I also wanted to say a few words about the spat between Senator Cory Bernardi and the Prime Minister over issues arising from the Prime Minister's proposal to hold a plebiscite on marriage equality. Labor believes very firmly that the $160 million that will be spent on this plebiscite is wasteful and that it will be divisive in our community. And we already see the Prime Minster and Senator Bernardi fighting over the issue of homophobia. Senator Bernardi is offended that the Prime Minister is prepared to accept the characterisation of elements of the Liberal Party as homophobic. The Prime Minister has said that he's spoken to Senator Bernardi and others to tell them not to be divisive or homophobic in this debate. Senator Bernardi denies that the Prime Minister's ever had such a conversation with him. I think what we see here, is the sort of division and lack of clarity that we would expect to see more generally through this plebiscite process. I think it is very clear that the Prime Minister is not able to control elements of his own party and that we can expect elements of the Liberal Party to be extreme in their language and extreme in their campaigning against marriage equality if this plebiscite should go ahead. There is no need for Australia to go through this wasteful and divisive process. We know that the Parliament of Australia has the power to legislate for this and Bill Shorten, if elected, would legislate for marriage equality within the first 100 days of a Shorten Government.

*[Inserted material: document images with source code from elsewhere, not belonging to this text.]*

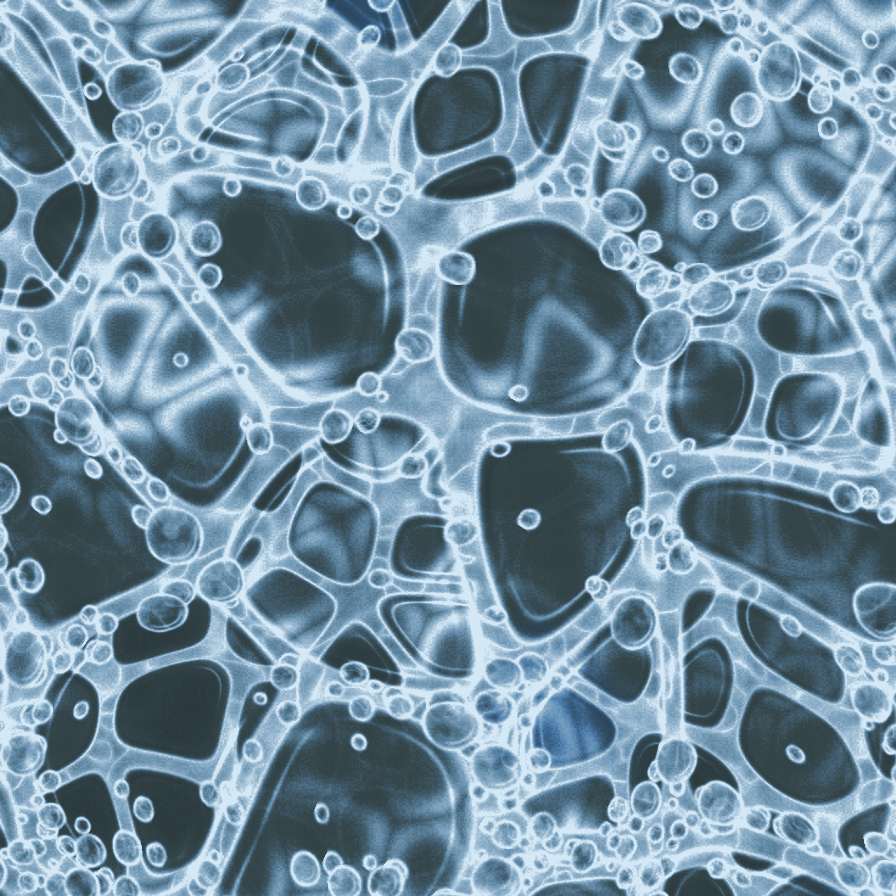
Reproduce this texture procedurally as a Shadertoy shader.

```glsl
// Macro view of blue-grey soap foam: large rounded cells, bright walls and clustered small bubbles.

float hash(vec2 p) {
    return fract(sin(dot(p, vec2(127.1, 311.7))) * 43758.5453);
}

vec2 hash2(vec2 p) {
    return vec2(hash(p), hash(p + 57.3));
}

float noise(vec2 p) {
    vec2 i = floor(p), f = fract(p);
    f = f * f * (3.0 - 2.0 * f);
    return mix(mix(hash(i), hash(i + vec2(1, 0)), f.x),
               mix(hash(i + vec2(0, 1)), hash(i + vec2(1, 1)), f.x), f.y);
}

float fbm(vec2 p) {
    return 0.55 * noise(p) + 0.3 * noise(p * 2.1 + 7.0) + 0.15 * noise(p * 4.3 + 3.0);
}

// Thin curling light lines
float caustic(vec2 p) {
    p += 1.5 * vec2(noise(p * 0.6), noise(p * 0.6 + 17.0));
    return pow(1.0 - abs(2.0 * noise(p) - 1.0), 4.0);
}

// Weighted Voronoi cells: x = rounded distance to the wall, y = cell hash
vec2 foam(vec2 p, float roundness) {
    vec2 base = floor(p), nearest = vec2(0), home = vec2(0);
    float homePower = 1e3;
    for (int i = 0; i < 25; i++) {
        vec2 cell = base + vec2(i % 5 - 2, i / 5 - 2);
        vec2 centre = cell + 0.1 + 0.8 * hash2(cell);
        float power = dot(p - centre, p - centre) - 0.3 * hash(cell + 19.7);
        if (power < homePower) {
            homePower = power;
            home = centre;
            nearest = cell;
        }
    }
    float sum = 1e-6;
    for (int i = 0; i < 25; i++) {
        vec2 cell = base + vec2(i % 5 - 2, i / 5 - 2);
        if (cell == nearest) continue;
        vec2 centre = cell + 0.1 + 0.8 * hash2(cell);
        float power = dot(p - centre, p - centre) - 0.3 * hash(cell + 19.7);
        float edge = (power - homePower) / (2.0 * max(length(centre - home), 0.1));
        sum += exp(-edge / roundness);
    }
    return vec2(-roundness * log(sum), hash(nearest + 4.2));
}

vec2 warp(vec2 p) {
    return p + 0.06 * (vec2(noise(p * 5.0), noise(p * 5.0 + 31.0)) - 0.5);
}

vec2 frontFoam(vec2 p) {
    return foam(warp(p) * 4.0 + 11.0, 0.07);
}

// Liquid wall: mottled body, bright rim, dark inner line, reflection and soft glow
float addWall(float tone, float d, float w, float strength, vec2 p) {
    float body = 1.0 - smoothstep(0.6 * w, 1.1 * w, d);
    float inside = max(d - w, 0.0) / w;
    tone += 0.2 * strength * exp(-inside * 1.1) * (1.0 - body);
    float liquid = 0.28 + 0.6 * fbm(p * 28.0) + 0.4 * caustic(p * 38.0);
    tone = mix(tone, liquid, 0.92 * body * strength);
    float rim = exp(-pow((d - w) / (0.3 * w), 2.0));
    float shadow = exp(-pow((d - 1.9 * w) / (0.35 * w), 2.0));
    float echo = exp(-pow((d - 2.6 * w) / (0.2 * w), 2.0));
    tone -= 0.25 * strength * shadow * noise(p * 11.0 + 2.0);
    tone += 0.5 * strength * echo * smoothstep(0.5, 0.9, noise(p * 12.0 + 5.0));
    return mix(tone, 1.0, rim * strength * (0.6 + 0.4 * noise(p * 18.0)));
}

// Scattered bubbles gathered along the walls, with clear dark middles
float addBubbles(float tone, vec2 p, float scale, float turn) {
    mat2 spin = mat2(cos(turn), sin(turn), -sin(turn), cos(turn));
    vec2 q = spin * warp(p) * scale + turn * 5.0;
    vec2 cell = floor(q);
    float radius = 0.2 + 0.27 * hash(cell + 2.6);
    vec2 centre = cell + 0.5 + (hash2(cell + 8.1) - 0.5) * (1.0 - 2.0 * radius);
    vec2 site = (centre - turn * 5.0) * spin / scale;
    float nearWall = 1.0 - smoothstep(0.0, 0.14, frontFoam(site).x);
    float cluster = smoothstep(0.4, 0.7, noise(site * 4.0 + 2.0) + 0.25 * (0.5 - site.y));
    float present = step(hash(cell + 6.4), nearWall * (0.25 + 0.5 * cluster) + 0.12 * cluster);

    vec2 offset = q - centre;
    offset += 0.12 * radius * (vec2(noise(q * 3.0), noise(q * 3.0 + 9.0)) - 0.5);
    float d = (radius - length(offset)) / scale;
    float fill = smoothstep(-0.001, 0.002, d) * present;
    float film = 1.1 * fbm(q * 3.0) - 0.2 + 0.45 * exp(-max(d, 0.0) / 0.005);
    film += 0.45 * caustic(q * 3.5 + 4.0) * noise(q * 2.0);
    tone = mix(tone, film, 0.8 * fill);
    float rim = exp(-pow((d - 0.001) / 0.0025, 2.0)) * (0.45 + 0.55 * noise(q * 4.0));
    float crescent = exp(-pow((d - 0.008) / 0.002, 2.0)) * smoothstep(0.0, 0.8, offset.y / radius);
    return mix(tone, 1.0, present * max(rim, 0.6 * crescent));
}

vec3 foamColour(float tone) {
    vec3 ramp[6] = vec3[6](vec3(0.21, 0.28, 0.30), vec3(0.26, 0.37, 0.44), vec3(0.35, 0.50, 0.60),
                           vec3(0.47, 0.62, 0.73), vec3(0.62, 0.74, 0.83), vec3(0.83, 0.91, 0.96));
    vec3 colour = ramp[0];
    for (int i = 1; i < 6; i++)
        colour = mix(colour, ramp[i], clamp(tone * 5.0 - float(i - 1), 0.0, 1.0));
    return colour * (1.0 + 0.5 * clamp(tone, -0.4, 0.0));
}

void mainImage(out vec4 fragColor, in vec2 fragCoord) {
    vec2 p = fragCoord / iResolution.y;
    vec2 front = frontFoam(p);

    // Out-of-focus foam behind the cells, darker in some of them
    vec2 back = foam(warp(p * 1.3) * 8.0 + 40.0, 0.1);
    float haze = exp(-pow((back.x - 0.08) / 0.12, 2.0));
    float patches = smoothstep(0.35, 0.65, fbm(p * 7.0 + 9.0));
    float depth = mix(0.35, 1.15, smoothstep(0.2, 0.7, fract(front.y * 7.0)));
    float tone = -0.05 + depth * (0.2 * patches + haze * (0.1 + 0.5 * patches));

    // Finer foam seen inside some of the cells
    vec2 middle = foam(warp(p) * 8.5 + 70.0, 0.085);
    float divided = mix(0.08, 0.92, step(0.45, front.y));
    tone -= 0.2 * divided * step(0.5, fract(middle.y * 5.0)) * smoothstep(0.08, 0.2, middle.x);
    tone = addWall(tone, middle.x, 0.06, divided, p + 3.0);

    // Sharp front layers
    tone = addWall(tone, front.x, 0.048, 1.0, p);
    for (int i = 0; i < 3; i++)
        tone = addBubbles(tone, p, 34.0 - 10.5 * float(i), 0.6 + 0.9 * float(i));

    // Contrast, film grain, colour and a few blue depths
    tone = 0.5 + 1.2 * (tone - 0.5) + 0.12 * (hash(floor(p * 512.0)) - 0.5);
    vec3 colour = foamColour(tone);
    float blue = smoothstep(0.75, 0.95, noise(p * 5.0 + 23.0)) * (1.0 - smoothstep(0.3, 0.7, tone));
    colour += blue * vec3(-0.02, 0.03, 0.12);
    fragColor = vec4(colour, 1.0);
}
```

I also think it's very interesting that Minister Morrison, Scott Morrison, is saying that he is the victim in all of this public discussion. That he's been attacked. Well, no Australian should ever be verbally attacked for the beliefs they hold. Yes, every debate should be held in a way that is respectful, and particularly respectful of different views. But I'll say this to Mr Morrison - it is pretty different being a Cabinet Minister in a Federal Government, the power you have in a role like that, from being a young teenager somewhere, worried about coming out, worried that your family or your community won't be comfortable with your sexual orientation. People don't choose their sexuality. They don't choose to be born gay. And those teenagers growing up hearing a message - not that their views are wrong, not that what they are saying is wrong - but that they themselves in their very makeup, there is som ething wrong with them, I think that that is profoundly damaging. And we know that 2 out of 5 teenagers who identify as gay or lesbian are already having thoughts about suicide or having great difficulty with their mental health because of the complexity of coming out in an environment that is not supportive of your sexuality. Having a national plebiscite where some people are given a license to say that there is something wrong with being gay or lesbian, bisexual, transgender, intersex, it is my real concern that people growing up, just coming to terms with their sexuality, will be damaged by this type of debate. I'm also really worried about kids who are growing up in families with two mums or two dads and I don't want those kids to hear a message that there is something wrong with their family. All families are different in Australia, and no family is perfect. And the idea that we would have a national debate about some families and what's wrong with thos e families because of the sexuality of the parents - I think is really, really unfair to Australian children who are growing up in families with two mums or two dads. I know plenty of families that have got same-sex parents and I see a lot of love and a lot of support and that's really what matters in families. Having a plebiscite where there is licence to say that there is something wrong with some of our Australian families, again, is something that I think is potentially profoundly damaging. Thanks.  

ENDS